(Records from a data source):
■ ■ ■ ■ ■

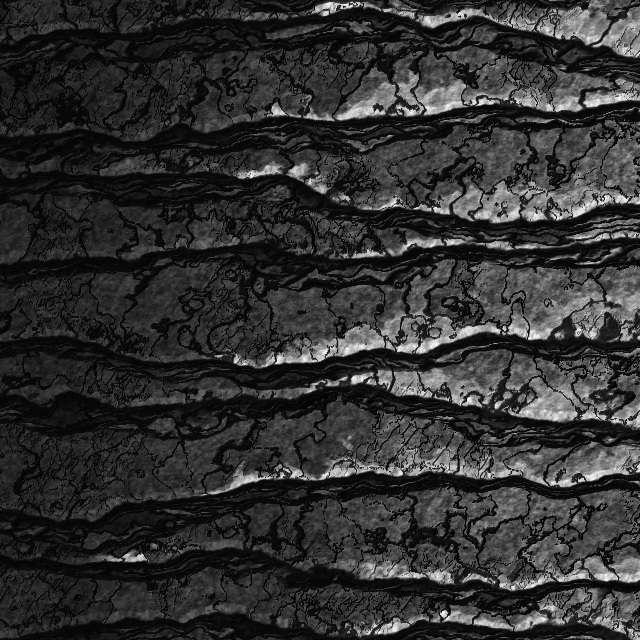
A Shadertoy shader for this texture:

```glsl
// Dark weathered bark: long horizontal plates parted by wavy seams.
// Layered sines place the seams, cellular noise splits cracks and thin flakes,
// and a low light from the lower right picks out the relief and pale lips.

const float ROWS = 8.5;
const float RELIEF = 0.02;
const vec3 LIGHT = vec3(0.42, -0.72, 0.55);

struct Bark {
    float height;  // relief, about 0 to 1
    float open;    // 0 in cracks and gaps, 1 on exposed surface
    float lip;     // pale crust on the lower edge of a plate
    float face;    // 1 on plate faces, 0 among flakes
    float tint;    // brightness of the single flake or plate piece
};

float hash(vec2 p) {
    vec3 q = fract(p.xyx * vec3(0.1031, 0.1030, 0.0973));
    q += dot(q, q.yzx + 33.33);
    return fract((q.x + q.y) * q.z);
}

float noise(vec2 p) {
    vec2 i = floor(p), f = fract(p);
    f = f * f * (3.0 - 2.0 * f);
    float low = mix(hash(i), hash(i + vec2(1, 0)), f.x);
    float high = mix(hash(i + vec2(0, 1)), hash(i + vec2(1, 1)), f.x);
    return mix(low, high, f.y);
}

float fbm(vec2 p) {
    float sum = 0.0, amp = 0.5;
    for (int i = 0; i < 5; i++) {
        sum += amp * noise(p);
        p = mat2(1.6, 1.2, -1.2, 1.6) * p + 7.3;
        amp *= 0.5;
    }
    return sum / 0.97;
}

// Cellular noise: x is the gap between the two nearest points, y the cell id
vec2 cells(vec2 p) {
    vec2 base = floor(p);
    float near = 9.0, next = 9.0, id = 0.0;
    for (int y = -1; y <= 1; y++)
    for (int x = -1; x <= 1; x++) {
        vec2 c = base + vec2(x, y);
        float d = length(c + vec2(hash(c), hash(c + 57.3)) - p);
        if (d < near) {
            next = near;
            near = d;
            id = hash(c + 19.7);
        } else {
            next = min(next, d);
        }
    }
    return vec2(next - near, id);
}

// Height of seam k at x, in rows
float seam(float k, float x) {
    return k + 0.25 * sin(x * 3.1 + k * 2.4) + 0.12 * sin(x * 7.7 + k * 5.1)
        + 0.14 * (noise(vec2(x * 15.0, k * 7.0)) - 0.5);
}

Bark bark(vec2 p) {
    float rough = fbm(p * 42.0);
    float bend = fbm(p * vec2(9.0, 15.0) + 3.0) - 0.5;
    float t = p.y * ROWS + 0.4 * bend + 0.1 * (rough - 0.5);

    // Plate between two neighbouring seams
    float row = floor(t);
    float own = seam(row, p.x), upper = seam(row + 1.0, p.x);
    if (t < own) row -= 1.0;
    else if (t > upper) row += 1.0;
    float below = t - seam(row, p.x);
    float above = seam(row + 1.0, p.x) - t;

    // Flakes fill the hollow under the upper plate
    float hollow = mix(0.02, 0.42, noise(vec2(p.x * 4.0 + row * 17.0, row)));
    vec2 flake = cells(vec2(p.x * 13.0 + 2.0 * bend, t * 10.0 + 3.0 * bend));
    float flakeBody = smoothstep(0.02, 0.3, flake.x);
    float shade = smoothstep(0.0, 0.13, above);

    // Mostly upright cracks on the faces, with a finer net between
    vec2 crackPos = vec2(p.x * 14.0 + 2.2 * bend + 0.7 * rough, t * 1.1 + row * 9.0 + rough);
    vec2 piece = cells(crackPos);
    float width = 0.015 + 0.16 * pow(noise(p * 13.0 + 5.0), 2.0);
    float solid = smoothstep(width * 0.3, width + 0.03, piece.x);
    float net = smoothstep(0.0, 0.1, cells(p * vec2(48.0, 36.0) + 2.5 * rough).x);
    solid *= mix(1.0, net, 0.6 * smoothstep(0.45, 0.7, noise(p * 11.0)));

    Bark b;
    b.face = smoothstep(hollow, hollow + 0.1, above);
    float rise = smoothstep(0.0, 0.14, below);
    float flakeHeight = (0.15 + 0.6 * flake.y) * flakeBody * shade;
    b.height = rise * mix(flakeHeight, 0.6 + 0.4 * solid, b.face) + 0.38 * rough;
    b.open = mix(flakeBody * shade, solid, b.face) * smoothstep(0.0, 0.035, below);
    b.tint = mix(0.45 + 0.9 * flake.y, 0.85 + 0.3 * piece.y, b.face);

    // Ragged crust, wider and more frequent to the right
    float patchy = noise(vec2(p.x * 5.0 + row * 7.0, row * 3.0)) - 0.5;
    float reach = smoothstep(0.28, 1.05, p.x + 0.6 * patchy);
    float size = reach * (0.22 + 0.42 * noise(vec2(p.x * 9.0, row * 5.0)));
    float edge = below - size + 0.5 * (rough - 0.5);
    b.lip = (1.0 - smoothstep(-0.05, 0.04, edge)) * smoothstep(0.02, 0.12, reach) * b.face;
    return b;
}

void mainImage(out vec4 fragColor, in vec2 fragCoord) {
    vec2 p = fragCoord / iResolution.y;
    float e = 0.0015;
    Bark b = bark(p);
    vec2 slope = vec2(bark(p + vec2(e, 0)).height, bark(p + vec2(0, e)).height) - b.height;
    vec3 normal = normalize(vec3(-slope * RELIEF / e, 1.0));
    float lit = max(dot(normal, normalize(LIGHT)), 0.0);

    // Light grows to the right; fine grain covers everything
    float side = smoothstep(0.0, 1.05, p.x + 0.25 * (noise(p * 4.0) - 0.5));
    float sun = mix(0.17, 0.58, side);
    float grain = 0.4 + 1.2 * fbm(p * 170.0);
    float tone = (0.03 + sun * lit) * b.tint * grain;
    float crust = (0.26 + 0.62 * lit) * (0.55 + 0.8 * fbm(p * 120.0 + 9.0));
    tone = mix(tone, crust, b.lip * 0.9);
    tone *= mix(0.16, 1.0, b.open);
    fragColor = vec4(vec3(clamp(tone + 0.012, 0.0, 0.95)), 1.0);
}
```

■ ■ ■ ■ ■

(Aim of the exercise): The expected output is every entry above, retyped exactly, with the pictures removed.

(Answer to this exercise):
A Shadertoy shader for this texture:

```glsl
// Dark weathered bark: long horizontal plates parted by wavy seams.
// Layered sines place the seams, cellular noise splits cracks and thin flakes,
// and a low light from the lower right picks out the relief and pale lips.

const float ROWS = 8.5;
const float RELIEF = 0.02;
const vec3 LIGHT = vec3(0.42, -0.72, 0.55);

struct Bark {
    float height;  // relief, about 0 to 1
    float open;    // 0 in cracks and gaps, 1 on exposed surface
    float lip;     // pale crust on the lower edge of a plate
    float face;    // 1 on plate faces, 0 among flakes
    float tint;    // brightness of the single flake or plate piece
};

float hash(vec2 p) {
    vec3 q = fract(p.xyx * vec3(0.1031, 0.1030, 0.0973));
    q += dot(q, q.yzx + 33.33);
    return fract((q.x + q.y) * q.z);
}

float noise(vec2 p) {
    vec2 i = floor(p), f = fract(p);
    f = f * f * (3.0 - 2.0 * f);
    float low = mix(hash(i), hash(i + vec2(1, 0)), f.x);
    float high = mix(hash(i + vec2(0, 1)), hash(i + vec2(1, 1)), f.x);
    return mix(low, high, f.y);
}

float fbm(vec2 p) {
    float sum = 0.0, amp = 0.5;
    for (int i = 0; i < 5; i++) {
        sum += amp * noise(p);
        p = mat2(1.6, 1.2, -1.2, 1.6) * p + 7.3;
        amp *= 0.5;
    }
    return sum / 0.97;
}

// Cellular noise: x is the gap between the two nearest points, y the cell id
vec2 cells(vec2 p) {
    vec2 base = floor(p);
    float near = 9.0, next = 9.0, id = 0.0;
    for (int y = -1; y <= 1; y++)
    for (int x = -1; x <= 1; x++) {
        vec2 c = base + vec2(x, y);
        float d = length(c + vec2(hash(c), hash(c + 57.3)) - p);
        if (d < near) {
            next = near;
            near = d;
            id = hash(c + 19.7);
        } else {
            next = min(next, d);
        }
    }
    return vec2(next - near, id);
}

// Height of seam k at x, in rows
float seam(float k, float x) {
    return k + 0.25 * sin(x * 3.1 + k * 2.4) + 0.12 * sin(x * 7.7 + k * 5.1)
        + 0.14 * (noise(vec2(x * 15.0, k * 7.0)) - 0.5);
}

Bark bark(vec2 p) {
    float rough = fbm(p * 42.0);
    float bend = fbm(p * vec2(9.0, 15.0) + 3.0) - 0.5;
    float t = p.y * ROWS + 0.4 * bend + 0.1 * (rough - 0.5);

    // Plate between two neighbouring seams
    float row = floor(t);
    float own = seam(row, p.x), upper = seam(row + 1.0, p.x);
    if (t < own) row -= 1.0;
    else if (t > upper) row += 1.0;
    float below = t - seam(row, p.x);
    float above = seam(row + 1.0, p.x) - t;

    // Flakes fill the hollow under the upper plate
    float hollow = mix(0.02, 0.42, noise(vec2(p.x * 4.0 + row * 17.0, row)));
    vec2 flake = cells(vec2(p.x * 13.0 + 2.0 * bend, t * 10.0 + 3.0 * bend));
    float flakeBody = smoothstep(0.02, 0.3, flake.x);
    float shade = smoothstep(0.0, 0.13, above);

    // Mostly upright cracks on the faces, with a finer net between
    vec2 crackPos = vec2(p.x * 14.0 + 2.2 * bend + 0.7 * rough, t * 1.1 + row * 9.0 + rough);
    vec2 piece = cells(crackPos);
    float width = 0.015 + 0.16 * pow(noise(p * 13.0 + 5.0), 2.0);
    float solid = smoothstep(width * 0.3, width + 0.03, piece.x);
    float net = smoothstep(0.0, 0.1, cells(p * vec2(48.0, 36.0) + 2.5 * rough).x);
    solid *= mix(1.0, net, 0.6 * smoothstep(0.45, 0.7, noise(p * 11.0)));

    Bark b;
    b.face = smoothstep(hollow, hollow + 0.1, above);
    float rise = smoothstep(0.0, 0.14, below);
    float flakeHeight = (0.15 + 0.6 * flake.y) * flakeBody * shade;
    b.height = rise * mix(flakeHeight, 0.6 + 0.4 * solid, b.face) + 0.38 * rough;
    b.open = mix(flakeBody * shade, solid, b.face) * smoothstep(0.0, 0.035, below);
    b.tint = mix(0.45 + 0.9 * flake.y, 0.85 + 0.3 * piece.y, b.face);

    // Ragged crust, wider and more frequent to the right
    float patchy = noise(vec2(p.x * 5.0 + row * 7.0, row * 3.0)) - 0.5;
    float reach = smoothstep(0.28, 1.05, p.x + 0.6 * patchy);
    float size = reach * (0.22 + 0.42 * noise(vec2(p.x * 9.0, row * 5.0)));
    float edge = below - size + 0.5 * (rough - 0.5);
    b.lip = (1.0 - smoothstep(-0.05, 0.04, edge)) * smoothstep(0.02, 0.12, reach) * b.face;
    return b;
}

void mainImage(out vec4 fragColor, in vec2 fragCoord) {
    vec2 p = fragCoord / iResolution.y;
    float e = 0.0015;
    Bark b = bark(p);
    vec2 slope = vec2(bark(p + vec2(e, 0)).height, bark(p + vec2(0, e)).height) - b.height;
    vec3 normal = normalize(vec3(-slope * RELIEF / e, 1.0));
    float lit = max(dot(normal, normalize(LIGHT)), 0.0);

    // Light grows to the right; fine grain covers everything
    float side = smoothstep(0.0, 1.05, p.x + 0.25 * (noise(p * 4.0) - 0.5));
    float sun = mix(0.17, 0.58, side);
    float grain = 0.4 + 1.2 * fbm(p * 170.0);
    float tone = (0.03 + sun * lit) * b.tint * grain;
    float crust = (0.26 + 0.62 * lit) * (0.55 + 0.8 * fbm(p * 120.0 + 9.0));
    tone = mix(tone, crust, b.lip * 0.9);
    tone *= mix(0.16, 1.0, b.open);
    fragColor = vec4(vec3(clamp(tone + 0.012, 0.0, 0.95)), 1.0);
}
```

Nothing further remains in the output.